The problem with feelings

You know, one of the problems of being unemployed is that you feel you have to prove you are good, really good at something, and you spend your days obsessing about what that something could possibly be.

Can I really write? Were I ever meant to be anything else than a part-time seller of rice and beans in my cousin’s food truck? Should I be answering phone calls in some emergency room’s reception? Divorced? Two kids? Grandkids? On Prozac? Juggling my existence between duty, religion, and a slow suicide by food? I edited most of that from my script, some even before it could ever become part of my movie, and I feel proud. And yet, these days I am not living according to my preferred story line. I have the safety of my body but my mind, through my sense of purpose, is under assault.

The annoying thing about being “reorganized” out of your job is that you feel and you know that some confabulation of incompetent jackasses took away the meaning of your life. This is sad when you have no money, it is still sad when you have enough to survive because it is not really about money. It feels like the’ve cut out some small but vital part of your self, like a toe or the tip of your tongue. You are alive and you know you will keep on living but you feel unbalanced, nothing taste as good as it used to taste, there is something undeniably wrong with the world.

You know that this wrong is not exactly about you; it is simply that you were born in one of those transitional periods of history in which an imbalance in society can only be balanced by crises. You are just one of the casualties. Very few options, beyond resilience, are accessible to you. However, the conjunction of midlife crisis and professional failure is not a good place in which to grow more resilient.

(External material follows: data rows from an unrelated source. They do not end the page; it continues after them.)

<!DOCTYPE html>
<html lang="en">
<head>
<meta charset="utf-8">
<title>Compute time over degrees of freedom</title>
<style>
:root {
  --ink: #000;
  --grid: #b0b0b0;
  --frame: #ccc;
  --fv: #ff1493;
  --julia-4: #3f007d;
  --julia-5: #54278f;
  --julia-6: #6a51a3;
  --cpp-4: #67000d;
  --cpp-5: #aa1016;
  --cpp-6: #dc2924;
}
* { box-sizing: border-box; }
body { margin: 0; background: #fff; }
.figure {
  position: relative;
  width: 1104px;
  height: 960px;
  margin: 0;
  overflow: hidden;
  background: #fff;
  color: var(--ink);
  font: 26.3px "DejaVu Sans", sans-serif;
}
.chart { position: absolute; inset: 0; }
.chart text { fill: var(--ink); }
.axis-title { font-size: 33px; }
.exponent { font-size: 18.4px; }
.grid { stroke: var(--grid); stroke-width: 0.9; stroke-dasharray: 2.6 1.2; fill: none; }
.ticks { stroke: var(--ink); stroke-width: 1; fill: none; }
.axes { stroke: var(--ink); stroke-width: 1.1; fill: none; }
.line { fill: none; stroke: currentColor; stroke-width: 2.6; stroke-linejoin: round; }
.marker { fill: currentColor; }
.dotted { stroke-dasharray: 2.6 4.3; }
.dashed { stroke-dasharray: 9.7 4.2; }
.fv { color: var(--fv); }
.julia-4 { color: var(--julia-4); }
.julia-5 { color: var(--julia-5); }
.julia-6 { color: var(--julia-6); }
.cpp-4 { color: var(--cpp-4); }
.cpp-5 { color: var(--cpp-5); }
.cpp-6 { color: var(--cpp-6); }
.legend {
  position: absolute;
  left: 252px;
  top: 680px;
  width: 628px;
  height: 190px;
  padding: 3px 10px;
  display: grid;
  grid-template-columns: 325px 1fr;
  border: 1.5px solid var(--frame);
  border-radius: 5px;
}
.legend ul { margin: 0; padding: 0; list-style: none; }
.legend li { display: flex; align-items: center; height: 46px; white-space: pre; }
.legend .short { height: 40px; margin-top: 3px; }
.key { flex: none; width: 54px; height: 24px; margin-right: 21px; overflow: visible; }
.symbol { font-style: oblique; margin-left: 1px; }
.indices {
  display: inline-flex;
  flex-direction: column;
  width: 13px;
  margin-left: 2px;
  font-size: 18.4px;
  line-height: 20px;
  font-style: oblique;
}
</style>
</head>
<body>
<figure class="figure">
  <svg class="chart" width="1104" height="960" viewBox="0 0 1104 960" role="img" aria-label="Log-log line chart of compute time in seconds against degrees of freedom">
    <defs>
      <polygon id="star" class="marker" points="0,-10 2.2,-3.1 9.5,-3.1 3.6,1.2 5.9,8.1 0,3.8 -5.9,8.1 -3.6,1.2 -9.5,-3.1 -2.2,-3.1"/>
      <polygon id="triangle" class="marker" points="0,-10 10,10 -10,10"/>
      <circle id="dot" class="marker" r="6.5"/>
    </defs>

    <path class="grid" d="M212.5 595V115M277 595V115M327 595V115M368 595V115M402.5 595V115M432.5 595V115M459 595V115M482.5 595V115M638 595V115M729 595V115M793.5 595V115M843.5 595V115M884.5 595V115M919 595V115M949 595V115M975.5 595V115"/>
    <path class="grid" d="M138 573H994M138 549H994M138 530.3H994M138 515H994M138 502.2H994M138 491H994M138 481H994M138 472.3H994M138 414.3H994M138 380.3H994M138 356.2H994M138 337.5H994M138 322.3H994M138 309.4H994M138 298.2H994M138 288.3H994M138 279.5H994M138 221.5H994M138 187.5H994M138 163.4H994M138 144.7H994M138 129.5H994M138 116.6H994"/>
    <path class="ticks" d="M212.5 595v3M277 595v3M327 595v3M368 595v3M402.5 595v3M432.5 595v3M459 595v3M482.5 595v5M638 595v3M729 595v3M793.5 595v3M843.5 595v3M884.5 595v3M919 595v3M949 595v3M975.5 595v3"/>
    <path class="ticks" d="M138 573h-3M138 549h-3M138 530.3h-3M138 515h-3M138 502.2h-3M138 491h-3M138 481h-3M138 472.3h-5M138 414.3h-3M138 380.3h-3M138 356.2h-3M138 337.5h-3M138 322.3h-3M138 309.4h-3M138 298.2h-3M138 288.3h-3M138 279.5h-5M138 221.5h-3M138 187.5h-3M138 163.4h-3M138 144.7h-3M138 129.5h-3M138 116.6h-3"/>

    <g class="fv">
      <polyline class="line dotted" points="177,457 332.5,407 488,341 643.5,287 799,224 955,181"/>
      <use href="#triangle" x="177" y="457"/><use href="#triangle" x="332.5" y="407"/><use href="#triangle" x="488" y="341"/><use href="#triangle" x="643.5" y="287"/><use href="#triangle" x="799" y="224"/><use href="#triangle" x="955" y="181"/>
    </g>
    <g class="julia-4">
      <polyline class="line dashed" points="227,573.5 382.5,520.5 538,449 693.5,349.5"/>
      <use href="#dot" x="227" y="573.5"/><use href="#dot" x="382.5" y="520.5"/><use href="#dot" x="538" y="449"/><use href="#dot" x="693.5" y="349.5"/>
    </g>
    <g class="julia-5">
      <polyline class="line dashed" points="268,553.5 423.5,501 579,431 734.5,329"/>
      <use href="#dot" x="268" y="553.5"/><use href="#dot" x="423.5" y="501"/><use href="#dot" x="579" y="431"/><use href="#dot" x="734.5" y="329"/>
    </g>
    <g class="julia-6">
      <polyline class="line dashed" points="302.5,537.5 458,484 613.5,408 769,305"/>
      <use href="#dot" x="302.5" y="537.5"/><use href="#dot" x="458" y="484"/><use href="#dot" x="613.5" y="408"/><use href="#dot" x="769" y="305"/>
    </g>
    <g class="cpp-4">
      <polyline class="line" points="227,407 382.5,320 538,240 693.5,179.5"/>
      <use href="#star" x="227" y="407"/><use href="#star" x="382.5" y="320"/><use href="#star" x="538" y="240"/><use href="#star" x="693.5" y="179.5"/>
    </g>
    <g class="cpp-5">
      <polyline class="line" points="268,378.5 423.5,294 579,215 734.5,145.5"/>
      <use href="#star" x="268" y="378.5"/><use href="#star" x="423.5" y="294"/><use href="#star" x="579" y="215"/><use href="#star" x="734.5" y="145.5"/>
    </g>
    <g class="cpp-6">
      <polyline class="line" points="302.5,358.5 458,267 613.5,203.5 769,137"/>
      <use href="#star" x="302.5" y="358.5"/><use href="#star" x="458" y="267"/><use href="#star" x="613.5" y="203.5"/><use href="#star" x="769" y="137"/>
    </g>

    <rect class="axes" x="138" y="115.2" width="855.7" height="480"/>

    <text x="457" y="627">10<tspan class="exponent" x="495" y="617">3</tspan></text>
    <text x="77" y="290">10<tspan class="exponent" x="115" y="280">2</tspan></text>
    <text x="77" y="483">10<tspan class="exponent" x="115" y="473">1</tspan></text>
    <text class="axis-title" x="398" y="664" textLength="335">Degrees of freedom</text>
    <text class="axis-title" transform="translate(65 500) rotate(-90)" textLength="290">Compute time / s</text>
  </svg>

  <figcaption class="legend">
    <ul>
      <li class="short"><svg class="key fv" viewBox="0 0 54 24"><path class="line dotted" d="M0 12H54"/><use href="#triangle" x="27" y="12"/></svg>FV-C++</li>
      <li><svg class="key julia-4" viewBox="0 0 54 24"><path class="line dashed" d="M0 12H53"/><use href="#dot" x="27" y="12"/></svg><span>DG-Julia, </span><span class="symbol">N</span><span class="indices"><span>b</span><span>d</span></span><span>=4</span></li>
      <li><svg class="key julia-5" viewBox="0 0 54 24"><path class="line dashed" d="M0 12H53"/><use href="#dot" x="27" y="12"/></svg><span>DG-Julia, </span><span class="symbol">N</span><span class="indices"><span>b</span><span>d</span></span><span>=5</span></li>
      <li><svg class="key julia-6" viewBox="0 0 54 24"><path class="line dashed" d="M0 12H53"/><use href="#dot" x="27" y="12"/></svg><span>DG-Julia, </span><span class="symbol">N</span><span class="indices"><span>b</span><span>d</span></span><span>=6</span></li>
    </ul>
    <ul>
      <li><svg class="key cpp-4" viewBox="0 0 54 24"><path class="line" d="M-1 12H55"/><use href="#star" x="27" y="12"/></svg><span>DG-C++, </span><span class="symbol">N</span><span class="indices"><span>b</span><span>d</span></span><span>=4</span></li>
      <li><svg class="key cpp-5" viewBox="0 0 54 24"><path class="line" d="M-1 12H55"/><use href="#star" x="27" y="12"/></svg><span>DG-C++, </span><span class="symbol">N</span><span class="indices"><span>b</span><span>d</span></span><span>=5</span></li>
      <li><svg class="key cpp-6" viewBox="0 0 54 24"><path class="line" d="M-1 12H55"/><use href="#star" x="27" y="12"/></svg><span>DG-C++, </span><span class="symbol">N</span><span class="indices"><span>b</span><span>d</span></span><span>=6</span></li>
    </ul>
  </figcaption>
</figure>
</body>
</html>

What other options do I have? Migration; the spontaneous way in which nature balances excess populations and hopeless people.—This is not completely accurate, nature prefers to kill-off excedents. But let’s assume, for the sake of argument, that my aim is to be balanced out in survival. Homo sapiens made it out of Africa; I will get out of Qatar. Eventually. I hope.

In the meantime, my questions remain. Am I good for anything? Am I an excedent of the times I live? And how will the course of history balance me out? I suspect that the course of history is not concerned at all with my existence, and I am disappointed. I always felt I was the main character of this awesome book called The poor girl who grew up to save the world. Obviously, I am not, and that sucks.